by Ethan Swan
With the release of his 7th original album – his first in nearly 4 years – Mac DeMarco gives many longtime fans disappointingly little to be excited for. The prospect of a purely instrumental album with an unserious name like Five Easy Hot Dogs was not met with eager anticipation from hungry listeners, especially ones who found Here Comes the Cowboy lackluster. “Whatever happened to Mac taking his music seriously, or even trying to make it good?” concerned listeners might be asking. Those who crave the jangly pop sensibility and sleek production of 2017’s This Old Dog may find hints of comfort in Mac’s songwriting personality that still shines through in the stripped-back, wordless vistas on Five Easy Hot Dogs – but will of course be categorically dissatisfied if those are the expectations set towards a project that aims in a different direction entirely.
Five Easy Hot Dogs is far from the sound of the summer. Recorded in motel rooms and other (often sketchy) temporary housing arrangements over the course of a three-month solo trip around North America, this album follows Mac coping with the idea of finding purpose completely alone, and making something for himself while taking his own time to revisit his favorite places and people around North America. While most people I’ve spoken to about Hot Dogs view it at least somewhat positively, there’s still mention of something left to be desired. Despite the great execution on the concept of the instrumental album, people still long for a serious, well-produced album that harkens back to the good old days.
Is Mac DeMarco’s new stuff worse than his old stuff? Here Comes The Cowboy was… less than favorably received by fans, critics, and even KURE. The differences in tone and style between This Old Dog and Cowboy were quite jarring; the title track of the latter sounding like low-effort filler, putting many in the headspace that the rest of the album would be filler as well. But you don’t have to like the album to recognize that that’s not how it actually plays out – Mac follows up this irreverent “joke” track immediately with the heartfelt, refrained “Nobody,” which sets the true tone of the album. The direction of Mac’s songwriting and production turns to a different version of the introspective, DIY sound that fans were accustomed to, but the content and intentions behind each track remain the same. As with any piece of music, the first steps to enjoying Cowboy or Hot Dogs include dropping all preconceived notions about the substance or quality behind it, and to keep an open mind to new ideas and sounds. If you enter Cowboy already defeated by the title track, you may not notice how Mac makes use of the most creative freedom he’d had in years to bare his soul and experiment across such landmark tracks as the infectious Preoccupied, the tender K, and the recently appropriated TikTok hit, Heart to Heart (a tribute to Mac Miller). Obviously none of these sound much like the Mac DeMarco we all came up loving, but there is an undeniable amount of effort, intention, and consistency behind every single track on Here Comes the Cowboy.

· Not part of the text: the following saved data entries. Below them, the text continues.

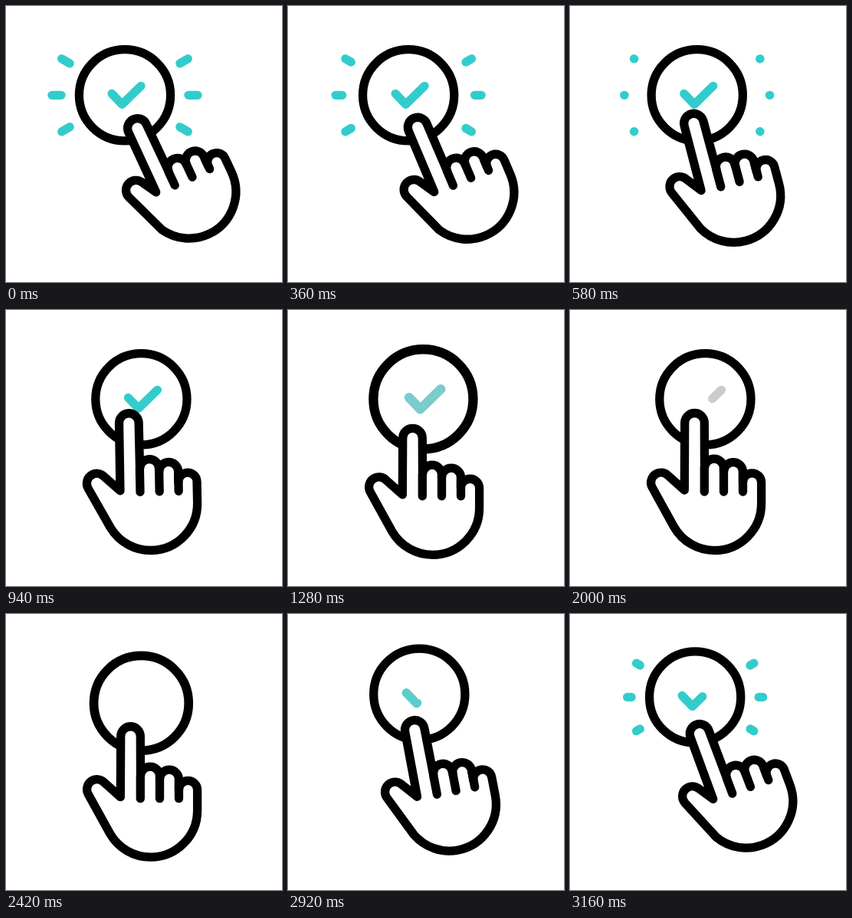
Animation of 360 by 360 pixels, one loop 3180 ms. Source, as an HTML page with a canvas:

```html
<!DOCTYPE html>
<html lang="en">
<head>
<meta charset="utf-8">
<title>Tap to confirm</title>
<style>
html, body { margin: 0; width: 100%; height: 100%; overflow: hidden; background: #fff; }
canvas { display: block; width: 360px; height: 360px; }
</style>
</head>
<body>
<canvas width="360" height="360"></canvas>
<script>
const ctx = document.querySelector('canvas').getContext('2d');
const LOOP = 3180, TAP = 540, FIRST_TAP = 940, LAST_TAP = 2560;
const { PI, cos, sin, atan2, acos, hypot } = Math;

const ramp = (t, a, b) => Math.min(1, Math.max(0, (t - a) / (b - a)));
const ease = (t, a, b) => { const u = ramp(t, a, b); return u * u * (3 - 2 * u); };
const mix = (a, b, u) => a + (b - a) * u;

function strokeLine(points, color) {
  ctx.beginPath();
  points.forEach(([x, y]) => ctx.lineTo(x, y));
  ctx.strokeStyle = color;
  ctx.stroke();
}

// Part of a polyline between two fractions of its length
function trim(points, from, to) {
  const lengths = points.slice(1).map(([x, y], i) => hypot(x - points[i][0], y - points[i][1]));
  const total = lengths.reduce((a, b) => a + b);
  const out = [];
  let start = 0;
  lengths.forEach((len, i) => {
    const a = Math.max(0, (from * total - start) / len);
    const b = Math.min(1, (to * total - start) / len);
    if (a < b) for (const u of [a, b]) {
      out.push([mix(points[i][0], points[i + 1][0], u), mix(points[i][1], points[i + 1][1], u)]);
    }
    start += len;
  });
  return out;
}

function drawRays(from, to) {
  if (to <= from) return;
  for (const deg of [-30, 0, 30, 150, 180, 210]) {
    const a = deg * PI / 180;
    strokeLine([from, to].map(u => mix(83, 95, u)).map(r => [r * cos(a), r * sin(a)]), '#33cccc');
  }
}

function drawButton(t, tapPhase) {
  const x = mix(155, 176.4, ease(t, 220, 940) - ease(t, 2630, 3546));
  const hop = ease(t, 2680, 3030) - ease(t, 3030, 3300);
  const offset = (tapPhase - 0.547) / 0.327;
  const pulse = Math.abs(offset) < 1 ? cos(offset * PI / 2) ** 2 : 0;

  ctx.save();
  ctx.translate(x, 116.3 - 15 * hop);
  if (t < 1000) drawRays(ease(t, 220, 620), 1);
  else drawRays(0, ramp(t, 2960, 3400));

  ctx.scale(1 + 0.108 * pulse, 1 + 0.108 * pulse);
  ctx.beginPath();
  ctx.arc(0, 0, 59.6, 0, 2 * PI);
  ctx.strokeStyle = '#000';
  ctx.stroke();

  const grey = ramp(t, 1100, 1480) - ramp(t, 2635, 3025);
  const color = `rgb(${mix(51, 205, grey)}, 204, 204)`;
  const check = [[-17, -2], [-3.5, 12], [21, -12]];
  const part = t < 2400 ? trim(check, ramp(t, 1480, 2230), 1) : trim(check, 0, ramp(t, 2635, 3385));
  if (part.length) strokeLine(part, color);
  ctx.restore();
}

// Angle at which a line from a point touches a circle
function tangent([px, py], [cx, cy], r, side) {
  const dx = px - cx, dy = py - cy;
  return atan2(dy, dx) + side * acos(r / hypot(dx, dy));
}

function drawHand(t, press) {
  const back = ease(t, 2520, 3400);
  const upright = ease(t, 220, 1050) - back;
  const shift = ease(t, 220, 940) - back;
  const reach = ease(t, 220, 940) - ease(t, 2540, 2800);
  const knuckle = 8 * (1 - upright) + press;
  const valley = [-39.3, -17.5], side = [-52.8, 30.5];
  const thumb = [mix(-62, -70, upright), mix(-31, -27.5, upright)];

  ctx.save();
  ctx.translate(mix(238.8, 188.6, shift), mix(242.2, 252.5, shift) + 3.5 * press);
  ctx.rotate(-25 * (1 - upright) * PI / 180);
  ctx.strokeStyle = '#000';
  ctx.fillStyle = '#fff';

  ctx.beginPath();
  ctx.moveTo(...valley);
  ctx.arc(-26.1, -103.5 - 2 * reach + 8.5 * press, 12.8, PI, 0);
  ctx.arc(-0.6, -46 + knuckle * 1.4, 12.5, PI, 0);
  ctx.arc(24.4, -41.5 + knuckle, 12.5, PI, 0);
  ctx.arc(48.9, -27.7 + knuckle, 12.1, PI, 0);
  ctx.arc(0, 0, 61, 0, PI * 5 / 6);
  ctx.arc(...thumb, 13, tangent(side, thumb, 13, 1), tangent(valley, thumb, 13, -1));
  ctx.closePath();
  ctx.fill();
  ctx.stroke();

  [[-13.3, -46], [11.9, -46], [36.9, -41.5]].forEach(([x, y]) =>
    strokeLine([[x, y + knuckle * 1.4], [x, -15.5]], '#000'));
  ctx.restore();
}

function frame(now) {
  const t = now % LOOP;
  const tapping = t > FIRST_TAP && t < LAST_TAP;
  const tapPhase = tapping ? (t - FIRST_TAP) / TAP % 1 : 0;
  ctx.clearRect(0, 0, 360, 360);
  ctx.lineWidth = 11.3;
  ctx.lineCap = ctx.lineJoin = 'round';
  drawButton(t, tapPhase);
  drawHand(t, 1 - cos(2 * PI * tapPhase));
  requestAnimationFrame(frame);
}
requestAnimationFrame(frame);
</script>
</body>
</html>
```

As for Mac not taking his music seriously, I’d like to point out that his public persona hasn’t really ever been someone who takes his projects and performances tremendously seriously. As a little thought exercise, I’d suggest that Cowboy listeners try envisioning what an experimental indie rock album would sound like if it were made by someone who once doxxed himself on his own album by inviting listeners to his house for coffee (“My House By The Water”), or by someone who perpetrated the scene that “Freaking Out The Neighborhood” apologizes for (I’ll let you Google that one if you don’t know).

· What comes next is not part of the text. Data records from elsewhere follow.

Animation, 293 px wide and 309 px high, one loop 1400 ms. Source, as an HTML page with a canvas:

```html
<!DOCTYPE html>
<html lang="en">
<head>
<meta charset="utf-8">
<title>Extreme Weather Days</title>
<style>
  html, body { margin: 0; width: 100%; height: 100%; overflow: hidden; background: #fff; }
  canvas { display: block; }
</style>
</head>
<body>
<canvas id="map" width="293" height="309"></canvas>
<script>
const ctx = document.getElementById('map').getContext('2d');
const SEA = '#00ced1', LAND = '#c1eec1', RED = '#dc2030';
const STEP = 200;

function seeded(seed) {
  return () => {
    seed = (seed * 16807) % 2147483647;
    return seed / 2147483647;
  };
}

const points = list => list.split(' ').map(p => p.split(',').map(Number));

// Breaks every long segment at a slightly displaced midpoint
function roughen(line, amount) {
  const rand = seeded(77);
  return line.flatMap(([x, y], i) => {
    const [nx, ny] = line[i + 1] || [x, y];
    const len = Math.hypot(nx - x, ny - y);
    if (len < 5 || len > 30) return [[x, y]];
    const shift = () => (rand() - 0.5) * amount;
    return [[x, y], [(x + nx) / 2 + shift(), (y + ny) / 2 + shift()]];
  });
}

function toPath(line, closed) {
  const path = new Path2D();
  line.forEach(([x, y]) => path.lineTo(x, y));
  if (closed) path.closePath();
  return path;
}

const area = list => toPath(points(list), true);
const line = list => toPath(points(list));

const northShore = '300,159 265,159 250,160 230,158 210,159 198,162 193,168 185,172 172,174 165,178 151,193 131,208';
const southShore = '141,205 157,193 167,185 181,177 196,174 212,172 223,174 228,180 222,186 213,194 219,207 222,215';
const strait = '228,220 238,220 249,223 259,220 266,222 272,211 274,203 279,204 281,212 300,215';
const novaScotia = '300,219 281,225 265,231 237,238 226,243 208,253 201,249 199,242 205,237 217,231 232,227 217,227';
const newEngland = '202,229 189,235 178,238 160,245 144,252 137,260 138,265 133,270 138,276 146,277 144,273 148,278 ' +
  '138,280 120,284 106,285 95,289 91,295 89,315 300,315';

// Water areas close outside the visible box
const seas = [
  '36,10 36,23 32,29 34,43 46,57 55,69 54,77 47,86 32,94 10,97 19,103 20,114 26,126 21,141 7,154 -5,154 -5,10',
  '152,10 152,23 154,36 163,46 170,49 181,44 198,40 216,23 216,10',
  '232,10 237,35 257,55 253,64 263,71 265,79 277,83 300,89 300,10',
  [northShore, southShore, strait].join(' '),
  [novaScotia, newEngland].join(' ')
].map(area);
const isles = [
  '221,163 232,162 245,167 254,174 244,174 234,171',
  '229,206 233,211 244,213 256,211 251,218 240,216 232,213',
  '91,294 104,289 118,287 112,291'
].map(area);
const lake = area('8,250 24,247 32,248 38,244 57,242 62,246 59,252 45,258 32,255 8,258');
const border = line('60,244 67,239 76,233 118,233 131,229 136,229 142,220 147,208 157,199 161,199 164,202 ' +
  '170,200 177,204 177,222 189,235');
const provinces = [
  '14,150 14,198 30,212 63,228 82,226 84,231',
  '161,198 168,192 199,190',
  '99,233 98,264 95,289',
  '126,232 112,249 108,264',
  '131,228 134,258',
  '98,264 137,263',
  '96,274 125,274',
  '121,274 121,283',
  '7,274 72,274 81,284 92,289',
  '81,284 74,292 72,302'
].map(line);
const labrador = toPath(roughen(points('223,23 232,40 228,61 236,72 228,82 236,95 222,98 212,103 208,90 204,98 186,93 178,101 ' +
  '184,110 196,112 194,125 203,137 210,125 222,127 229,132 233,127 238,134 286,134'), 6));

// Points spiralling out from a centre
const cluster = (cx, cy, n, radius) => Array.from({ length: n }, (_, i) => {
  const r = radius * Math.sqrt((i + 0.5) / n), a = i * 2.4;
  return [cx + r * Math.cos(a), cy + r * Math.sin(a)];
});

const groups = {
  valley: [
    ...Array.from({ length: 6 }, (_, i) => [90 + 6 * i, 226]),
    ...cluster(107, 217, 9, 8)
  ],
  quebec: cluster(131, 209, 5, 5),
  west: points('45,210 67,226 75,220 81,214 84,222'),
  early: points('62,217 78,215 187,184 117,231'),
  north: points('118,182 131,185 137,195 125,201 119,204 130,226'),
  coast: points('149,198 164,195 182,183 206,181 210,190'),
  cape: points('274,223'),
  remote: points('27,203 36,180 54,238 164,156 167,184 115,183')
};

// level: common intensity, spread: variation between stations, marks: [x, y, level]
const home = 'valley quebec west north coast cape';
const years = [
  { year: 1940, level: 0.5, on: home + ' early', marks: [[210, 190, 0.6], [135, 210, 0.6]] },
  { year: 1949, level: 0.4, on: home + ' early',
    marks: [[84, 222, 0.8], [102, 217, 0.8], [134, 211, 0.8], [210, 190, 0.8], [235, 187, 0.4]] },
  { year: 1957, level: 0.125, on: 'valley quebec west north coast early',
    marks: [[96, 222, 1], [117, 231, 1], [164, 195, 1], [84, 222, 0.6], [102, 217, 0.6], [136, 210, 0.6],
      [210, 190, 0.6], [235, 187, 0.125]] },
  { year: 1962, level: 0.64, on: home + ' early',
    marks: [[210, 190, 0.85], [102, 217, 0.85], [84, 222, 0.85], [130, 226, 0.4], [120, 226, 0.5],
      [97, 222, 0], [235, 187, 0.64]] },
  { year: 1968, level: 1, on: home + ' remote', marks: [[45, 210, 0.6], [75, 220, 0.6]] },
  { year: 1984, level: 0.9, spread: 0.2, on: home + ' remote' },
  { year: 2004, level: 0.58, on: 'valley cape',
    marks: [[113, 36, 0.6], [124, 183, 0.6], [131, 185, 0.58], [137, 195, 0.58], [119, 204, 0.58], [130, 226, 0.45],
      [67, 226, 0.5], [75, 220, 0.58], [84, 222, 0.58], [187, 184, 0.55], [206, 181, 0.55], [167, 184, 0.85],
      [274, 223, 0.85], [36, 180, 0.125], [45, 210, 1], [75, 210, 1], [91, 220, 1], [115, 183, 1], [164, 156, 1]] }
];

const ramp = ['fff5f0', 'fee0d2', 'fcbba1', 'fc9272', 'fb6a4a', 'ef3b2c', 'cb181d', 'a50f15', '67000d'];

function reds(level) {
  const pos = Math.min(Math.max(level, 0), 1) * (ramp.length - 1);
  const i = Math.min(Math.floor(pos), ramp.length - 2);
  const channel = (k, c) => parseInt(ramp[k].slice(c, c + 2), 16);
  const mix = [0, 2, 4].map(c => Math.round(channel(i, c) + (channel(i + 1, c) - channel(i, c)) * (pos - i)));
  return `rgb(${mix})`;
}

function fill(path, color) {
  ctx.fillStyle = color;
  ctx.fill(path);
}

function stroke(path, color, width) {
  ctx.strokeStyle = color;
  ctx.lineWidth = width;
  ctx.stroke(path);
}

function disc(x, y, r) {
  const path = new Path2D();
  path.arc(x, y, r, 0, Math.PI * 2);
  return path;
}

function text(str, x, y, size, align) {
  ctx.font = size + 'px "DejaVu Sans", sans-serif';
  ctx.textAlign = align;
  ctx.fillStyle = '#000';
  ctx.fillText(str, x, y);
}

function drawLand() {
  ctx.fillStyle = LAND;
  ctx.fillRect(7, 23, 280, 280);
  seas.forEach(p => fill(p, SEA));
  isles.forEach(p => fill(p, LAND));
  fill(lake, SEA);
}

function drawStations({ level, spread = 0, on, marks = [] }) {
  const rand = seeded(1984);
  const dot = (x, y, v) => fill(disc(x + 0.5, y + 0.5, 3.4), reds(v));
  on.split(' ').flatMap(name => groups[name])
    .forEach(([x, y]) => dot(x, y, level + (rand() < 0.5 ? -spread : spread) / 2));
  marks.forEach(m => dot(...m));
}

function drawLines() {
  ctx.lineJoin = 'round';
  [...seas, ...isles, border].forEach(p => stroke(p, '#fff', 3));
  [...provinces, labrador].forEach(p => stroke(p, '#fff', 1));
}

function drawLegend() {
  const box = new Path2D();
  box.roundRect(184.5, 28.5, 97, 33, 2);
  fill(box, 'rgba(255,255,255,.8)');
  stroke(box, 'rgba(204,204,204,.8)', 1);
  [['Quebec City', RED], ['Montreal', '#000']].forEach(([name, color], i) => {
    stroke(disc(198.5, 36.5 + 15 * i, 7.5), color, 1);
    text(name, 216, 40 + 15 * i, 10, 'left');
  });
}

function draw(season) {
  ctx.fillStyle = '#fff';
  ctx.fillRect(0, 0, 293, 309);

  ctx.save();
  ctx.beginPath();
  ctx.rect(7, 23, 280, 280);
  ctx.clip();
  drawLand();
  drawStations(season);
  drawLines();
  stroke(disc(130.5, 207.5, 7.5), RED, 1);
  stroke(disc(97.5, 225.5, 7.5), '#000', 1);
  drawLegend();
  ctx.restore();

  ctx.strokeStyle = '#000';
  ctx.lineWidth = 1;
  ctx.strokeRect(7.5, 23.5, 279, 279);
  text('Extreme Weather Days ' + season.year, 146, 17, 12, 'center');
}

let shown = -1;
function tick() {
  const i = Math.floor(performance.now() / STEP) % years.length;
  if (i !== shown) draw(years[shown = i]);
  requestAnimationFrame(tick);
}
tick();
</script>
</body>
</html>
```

This new album was never meant to compete or compare with Salad Days or This Old Dog, and neither was Here Comes The Cowboy. On these newer records, Mac gracefully achieves what he set out to do: to make exactly the type of music he felt like. Nobody’s arguing that “Here Comes The Cowboy” or “Choo Choo” or any of Five Easy Hot Dogs should be on eternal repeat in your go-to summertime playlists, and definitely not that you actually have to enjoy either of these newer albums. However, fans of any artist must accept the fact that the artist has ultimate creative control over their output, and should understand it’s pretty unlikely they’d intentionally release a whole project with no confidence in its quality and authenticity. Even if Five Easy Hot Dogs gets played while you’re walking between classes, in the background while cooking or cleaning, or only once ever, it is a well-made project that shows Mac hasn’t given up on releasing music that is true to himself.